Sponsorship And More




Sponsorship investment can come in many forms such as cash, advertising, accommodation room nights, prizes, professional services, and more.

Create a wish list of sponsors; consider which companies would be a good match to sponsor the event. Write a proposal which shows the value of their involvement and how it will benefit their company.

Start thinking of ways you could highlight your sponsors in different channels in the lead-up to and throughout the event. A company that is considering sponsoring your event will want to know what they will get out of their investment.

You could propose a few different sponsorship options offering different levels of benefits to the company. For example the local radio station option 1: sponsor your event by way of daily advertising, in return for benefit 1: their logo featuring on the website as well as 10 complimentary tickets which they can giveaway; option 2: sponsor your event by way of daily advertising and $20,000 contribution, in return for benefit 2: their logo featuring on the website and the tickets, 10 complimentary tickets which they can giveaway, and naming rights to your event.

Assign one person to manage the relationships with sponsors. Too many people making promises can become very confusing and cause problems down the track.

Ensure sponsorship agreements are well documented and signed by both parties.


Receiving money from individuals is not a usual source of funding, although recently crowd-funding is becoming popular. Various websites have been set up where you can register your event and raise money to help get your event off the ground. PledgeMe, Kickstarter, and Givealittle are some platforms you could use.

Ticket Sales

Ticking costs

Ensure that the “inside” fees that a ticketing agency charge are accounted for.  For example a $20 ticket may cost you $2 in ticketing fees.  You may choose to increase the advertised ticket to $22 to account for this.

Guarantee Against Loss (GAL)

Some funders may provide a grant and/or a GAL against ticket sales not reaching targets.  A GAL will not cover budget overruns or a failure to secure all funding as per the budget.  However, a GAL can be particularly useful if your event is weather-dependent and an inclement day results in fewer people turning up than expected.


A useful exercise is to create a ticket sale projection (yield) based on best (100%), average 50%) and worst case (30%) scenarios.  This will help determine the “fat” needed in the budget to account for any ticket sale deficiencies. This “fat” may be identified as a contingency.  It is recommended that at least 5% of the budget be kept for contingencies such as poor box office income or budget blow-outs.

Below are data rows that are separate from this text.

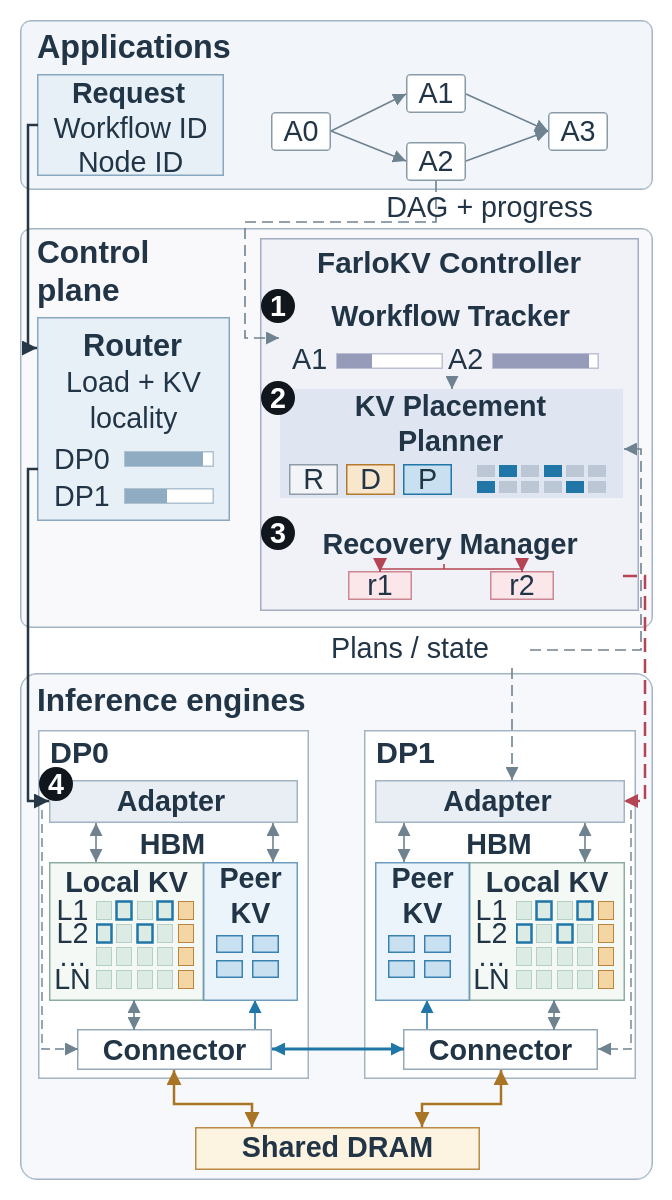
<!DOCTYPE html>
<html lang="en">
<head>
<meta charset="utf-8">
<title>FarloKV Controller architecture</title>
<style>
:root {
  --ink: #213547; --edge: #a3b4c3; --grey: #6f8290; --dark: #263746;
  --blue: #2176a8; --sky: #c9e0f1; --red: #b54554; --gold: #aa7427;
  --steel: #8facc3; --violet: #959bb8;
}
* { box-sizing: border-box; margin: 0; }
body { width: 672px; height: 1200px; overflow: hidden; background: #fff; }
main { position: relative; width: 672px; height: 1200px; color: var(--ink); font: 28.7px/35px "Liberation Sans", Arial, sans-serif; white-space: nowrap; }
h2, h3, h4 { font-size: 28.7px; font-weight: 700; }
h2 { font-size: 31.6px; line-height: 38px; }
.lead { font-size: 32.3px; }
.node { position: absolute; left: calc(var(--x) * 1px); top: calc(var(--y) * 1px); width: calc(var(--w) * 1px); height: calc(var(--h) * 1px); }
.panel, .box, .engine, .bar, .blocks i { border: 1px solid var(--edge); box-shadow: inset 0 0 0 .5px var(--edge); }
.panel { border-radius: 11px; }
.applications { background: #f2f6fa; }
.control { background: #f9f9fc; }
.engines { background: #f6f8fb; border-radius: 17px; }
.box { padding: 1px; text-align: center; }
.centre { display: flex; align-items: center; justify-content: center; }
.request, .router { --edge: #88a8c0; background: #e8f0f7; }
.request { line-height: 34.5px; }
.request h3 { margin-right: 4px; }
.router { padding-top: 10px; line-height: 36px; }
.router h3 { font-size: 30.7px; margin-right: 2px; }
.step { --edge: #8a9ba8; background: #fff; border-radius: 4px; }
.controller { --edge: #a3adc2; background: #f1f2f8; }
.controller-title { font-size: 29.7px; }
.planner { background: #dfe5f1; }
.load { display: flex; align-items: center; justify-content: space-between; height: 37px; padding: 0 14px 0 15px; }
.router .load:first-of-type { margin-top: 4px; }
.bar { --edge: #aec2d2; width: 90px; height: 16px; background: #fff; }
.bar b { display: block; height: 100%; width: var(--fill); background: var(--steel); }
.progress { display: flex; align-items: center; gap: 9px; }
.progress span:not(.bar) { margin-top: -4px; }
.progress .bar { --edge: #bcc0d4; width: 107px; }
.progress .bar b { background: var(--violet); }
.progress .bar + span { margin-left: -4px; }
.choices { display: flex; gap: 8px; }
.choices .box { --edge: #8f9ca8; width: 49px; height: 31px; background: #f2f4f7; }
.choices .disk { --edge: #b37a2f; background: #f8e7cd; }
.choices .peer-slot { --edge: var(--blue); background: var(--sky); }
.replica { --edge: #cb8792; background: #fbe6ea; }
.badge { border-radius: 50%; background: #11161c; color: #fff; font-weight: 700; }
.engine { display: flex; flex-direction: column; padding: 1px 10px; background: #fff; }
.engine > h3 { font-size: 30.3px; line-height: 42px; margin: 0 0 6px 1px; }
.adapter, .connector { font-weight: 700; }
.adapter { height: 43px; flex: none; padding-right: 6px; background: #e9eef5; }
.hbm { height: 39px; line-height: 43px; padding-right: 2px; text-align: center; }
.memory { display: grid; grid-template-columns: 154px 95px; height: 139px; flex: none; }
.memory.mirrored { grid-template-columns: 94px 156px; }
.memory .box { min-width: 0; }
.memory .box:first-child { margin-right: -1px; }
.local { --edge: #8dada0; background: #f5f9f5; }
.local h4 { line-height: 36px; }
.layers { display: flex; margin-top: -1px; line-height: 23px; }
.layer-names { width: 45px; flex: none; padding-right: 2px; }
.mirrored .layer-names { padding-right: 4px; }
.peer { --edge: #6c9dc0; position: relative; z-index: 1; background: #ecf4fb; }
.peer h4 { margin-top: -3px; }
.blocks { display: grid; grid-template-columns: 27px 27px; grid-auto-rows: 18px; gap: 7px 9px; justify-content: center; margin: 4px 7px 0 0; }
.blocks i { --edge: #3a83b1; background: var(--sky); }
.connector { width: 195px; height: 41px; flex: none; margin: 28px 0 0 28px; padding-top: 3px; background: #fff; --edge: #95a9b9; }
.dram { --edge: #bb8a46; padding-bottom: 3px; background: #fdf3e1; font-weight: 700; }
.wires { position: absolute; inset: 0; fill: none; stroke-width: 1.6; }
.grey { stroke: var(--grey); }
.dash { stroke-dasharray: 11 6; }
.dark { stroke: var(--dark); stroke-width: 2.5; }
.blue { stroke: var(--blue); }
.red { stroke: var(--red); }
.gold { stroke: var(--gold); stroke-width: 2.5; }
</style>
</head>
<body>
<main>
  <section>
    <div class="node panel applications" style="--x:20;--y:20;--w:633;--h:170"></div>
    <h2 class="node lead" style="--x:37;--y:28;--w:220;--h:38">Applications</h2>
    <div class="node box request" style="--x:37;--y:74;--w:187;--h:102">
      <h3>Request</h3><p>Workflow ID</p><p>Node ID</p>
    </div>
    <div class="node box step centre" style="--x:271;--y:112;--w:60;--h:39">A0</div>
    <div class="node box step centre" style="--x:406;--y:74;--w:60;--h:39">A1</div>
    <div class="node box step centre" style="--x:406;--y:142;--w:60;--h:39">A2</div>
    <div class="node box step centre" style="--x:548;--y:112;--w:60;--h:39">A3</div>
  </section>

  <section>
    <div class="node panel control" style="--x:20;--y:228;--w:633;--h:400"></div>
    <h2 class="node" style="--x:37;--y:233;--w:150;--h:76">Control<br>plane</h2>
    <div class="node box router" style="--x:37;--y:317;--w:193;--h:204">
      <h3>Router</h3><p>Load + KV</p><p>locality</p>
      <div class="load"><span>DP0</span><span class="bar" style="--fill:89%"><b></b></span></div>
      <div class="load"><span>DP1</span><span class="bar" style="--fill:48%"><b></b></span></div>
    </div>
    <div class="node box controller" style="--x:260;--y:238;--w:379;--h:373"></div>
    <h3 class="node centre controller-title" style="--x:259;--y:244;--w:380;--h:36">FarloKV Controller</h3>
    <h4 class="node centre" style="--x:280;--y:298;--w:341;--h:36">Workflow Tracker</h4>
    <div class="node progress" style="--x:292;--y:342;--w:320;--h:38">
      <span>A1</span><span class="bar" style="--fill:33%"><b></b></span>
      <span>A2</span><span class="bar" style="--fill:91%"><b></b></span>
    </div>
    <div class="node planner" style="--x:280;--y:389;--w:343;--h:109"></div>
    <h4 class="node centre" style="--x:280;--y:388;--w:341;--h:71;text-align:center">KV Placement<br>Planner</h4>
    <div class="node choices" style="--x:289;--y:464;--w:164;--h:31">
      <span class="box centre">R</span><span class="box centre disk">D</span><span class="box centre peer-slot">P</span>
    </div>
    <svg class="node" style="--x:476;--y:465;--w:131;--h:29" viewBox="0 0 131 29" fill="#bcc7d6" aria-hidden="true">
      <defs><rect id="slot" width="18" height="12"/></defs>
      <use href="#slot" x="1"/><use href="#slot" x="23" fill="#2176a8"/><use href="#slot" x="45"/><use href="#slot" x="68" fill="#2176a8"/><use href="#slot" x="90"/><use href="#slot" x="112"/>
      <use href="#slot" x="1" y="16" fill="#2176a8"/><use href="#slot" x="23" y="16"/><use href="#slot" x="45" y="16"/><use href="#slot" x="68" y="16"/><use href="#slot" x="90" y="16" fill="#2176a8"/><use href="#slot" x="112" y="16"/>
    </svg>
    <h4 class="node centre" style="--x:280;--y:527;--w:340;--h:35">Recovery Manager</h4>
    <div class="node box replica centre" style="--x:348;--y:571;--w:64;--h:29">r1</div>
    <div class="node box replica centre" style="--x:490;--y:571;--w:64;--h:29">r2</div>
  </section>

  <section>
    <div class="node panel engines" style="--x:20;--y:673;--w:633;--h:507"></div>
    <h2 class="node" style="--x:37;--y:681;--w:300;--h:38">Inference engines</h2>
    <article class="node engine" style="--x:38;--y:730;--w:271;--h:349">
      <h3>DP0</h3>
      <div class="box adapter centre">Adapter</div>
      <h4 class="hbm">HBM</h4>
      <div class="memory">
        <div class="box local">
          <h4>Local KV</h4>
          <div class="layers">
            <div class="layer-names"><p>L1</p><p>L2</p><p>…</p><p>LN</p></div>
            <svg width="99" height="92" aria-hidden="true">
              <defs>
                <rect id="cell" x=".5" y="2.5" width="15" height="18"/>
                <g id="layer-row"><g fill="#dcebe3" stroke="#b5d0c2"><use href="#cell"/><use href="#cell" x="20"/><use href="#cell" x="41"/><use href="#cell" x="61"/></g><use href="#cell" x="82" fill="#f4d6a5" stroke="#b9853e"/></g>
                <g id="kv-grid">
                  <use href="#layer-row"/><use href="#layer-row" y="23"/><use href="#layer-row" y="46"/><use href="#layer-row" y="69"/>
                  <g fill="#dcebe3" stroke="#2176a8" stroke-width="2.5"><use href="#cell" x="20"/><use href="#cell" x="61"/><use href="#cell" y="23"/><use href="#cell" x="41" y="23"/></g>
                </g>
              </defs>
              <use href="#kv-grid"/>
            </svg>
          </div>
        </div>
        <div class="box peer"><h4>Peer<br>KV</h4><div class="blocks"><i></i><i></i><i></i><i></i></div></div>
      </div>
      <div class="box connector centre">Connector</div>
    </article>
    <article class="node engine" style="--x:364;--y:730;--w:272;--h:349">
      <h3>DP1</h3>
      <div class="box adapter centre">Adapter</div>
      <h4 class="hbm">HBM</h4>
      <div class="memory mirrored">
        <div class="box peer"><h4>Peer<br>KV</h4><div class="blocks"><i></i><i></i><i></i><i></i></div></div>
        <div class="box local">
          <h4>Local KV</h4>
          <div class="layers">
            <div class="layer-names"><p>L1</p><p>L2</p><p>…</p><p>LN</p></div>
            <svg width="99" height="92" aria-hidden="true"><use href="#kv-grid"/></svg>
          </div>
        </div>
      </div>
      <div class="box connector centre">Connector</div>
    </article>
    <div class="node box dram centre" style="--x:195;--y:1127;--w:285;--h:43">Shared DRAM</div>
  </section>

  <svg class="wires" width="672" height="1200" viewBox="0 0 672 1200" aria-hidden="true">
    <defs>
      <path id="head" d="M0 0L14 7L0 14Z"/>
      <marker id="tip-grey" viewBox="0 0 14 14" markerWidth="13" markerHeight="13" refX="14" refY="7" orient="auto-start-reverse" markerUnits="userSpaceOnUse"><use href="#head" fill="#6f8290" stroke="none"/></marker>
      <marker id="tip-dark" viewBox="0 0 14 14" markerWidth="15" markerHeight="15" refX="14" refY="7" orient="auto-start-reverse" markerUnits="userSpaceOnUse"><use href="#head" fill="#263746" stroke="none"/></marker>
      <marker id="tip-blue" viewBox="0 0 14 14" markerWidth="13" markerHeight="13" refX="14" refY="7" orient="auto-start-reverse" markerUnits="userSpaceOnUse"><use href="#head" fill="#2176a8" stroke="none"/></marker>
      <marker id="tip-red" viewBox="0 0 14 14" markerWidth="14" markerHeight="14" refX="14" refY="7" orient="auto-start-reverse" markerUnits="userSpaceOnUse"><use href="#head" fill="#b54554" stroke="none"/></marker>
      <marker id="tip-gold" viewBox="0 0 14 14" markerWidth="15" markerHeight="15" refX="14" refY="7" orient="auto-start-reverse" markerUnits="userSpaceOnUse"><use href="#head" fill="#aa7427" stroke="none"/></marker>
    </defs>
    <g class="grey">
      <path d="M331 131L406 94" marker-end="url(#tip-grey)"/>
      <path d="M331 131L406 161" marker-end="url(#tip-grey)"/>
      <path d="M466 94L548 131" marker-end="url(#tip-grey)"/>
      <path d="M466 161L548 131" marker-end="url(#tip-grey)"/>
      <path d="M452 376V389" marker-end="url(#tip-grey)"/>
    </g>
    <g class="grey dash">
      <path d="M436 181V222H245V338H279" marker-end="url(#tip-grey)"/>
      <path d="M530 650H641V449H624" marker-end="url(#tip-grey)"/>
      <path d="M512 668V780" marker-end="url(#tip-grey)"/>
      <path d="M42 810V1049H78" stroke-width="1.4" stroke-dasharray="9 5" marker-end="url(#tip-grey)"/>
      <path d="M631 810V1049H598" stroke-width="1.4" stroke-dasharray="9 5" marker-end="url(#tip-grey)"/>
    </g>
    <g class="grey">
      <path id="link-adapter" d="M96 823V862" marker-start="url(#tip-grey)" marker-end="url(#tip-grey)"/>
      <use href="#link-adapter" x="177"/><use href="#link-adapter" x="308"/><use href="#link-adapter" x="489"/>
      <path id="link-local" d="M134 1000V1030" marker-start="url(#tip-grey)" marker-end="url(#tip-grey)"/>
      <use href="#link-local" x="420"/>
    </g>
    <g class="dark">
      <path d="M38 125H28V348H37" marker-end="url(#tip-dark)"/>
      <path d="M38 469H28V801H49" marker-end="url(#tip-dark)"/>
    </g>
    <g class="blue">
      <path d="M255 1029V1000" marker-end="url(#tip-blue)"/>
      <path d="M427 1029V1000" marker-end="url(#tip-blue)"/>
      <path d="M272 1049H404" stroke-width="2.8" marker-start="url(#tip-blue)" marker-end="url(#tip-blue)"/>
    </g>
    <g class="red">
      <path d="M444 564V569M380 569H522"/>
      <path d="M380 562V572" marker-end="url(#tip-red)"/>
      <path d="M522 562V572" marker-end="url(#tip-red)"/>
      <path d="M623 576H645V801H624" stroke-width="2.5" stroke-dasharray="14 7" marker-end="url(#tip-red)"/>
    </g>
    <g class="gold">
      <path d="M174 1070V1104H252V1127" marker-start="url(#tip-gold)" marker-end="url(#tip-gold)"/>
      <path d="M501 1070V1104H422V1127" marker-start="url(#tip-gold)" marker-end="url(#tip-gold)"/>
    </g>
  </svg>

  <p class="node centre" style="--x:380;--y:189;--w:219;--h:36">DAG + progress</p>
  <p class="node centre" style="--x:325;--y:630;--w:170;--h:36">Plans / state</p>
  <span class="node badge centre" style="--x:261;--y:289;--w:34;--h:34">1</span>
  <span class="node badge centre" style="--x:261;--y:381;--w:34;--h:34">2</span>
  <span class="node badge centre" style="--x:261;--y:516;--w:34;--h:34">3</span>
  <span class="node badge centre" style="--x:39;--y:767;--w:34;--h:34">4</span>
</main>
</body>
</html>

Complimentary Tickets

Remember to account for complimentary ticket costs—these “freebies” not only use up valuable seats that you could sell but also they may require ticketing fees.  If your sponsorship requires complimentary tickets, ensure you have budgeted revenue to pay for these tickets.

Beware Of The GST Issues

Ensure the ticket income calculations in your budget has GST removed if you are GST registered.  For example, a $20 advertised ticket price will only be worth $17.40 in your bank.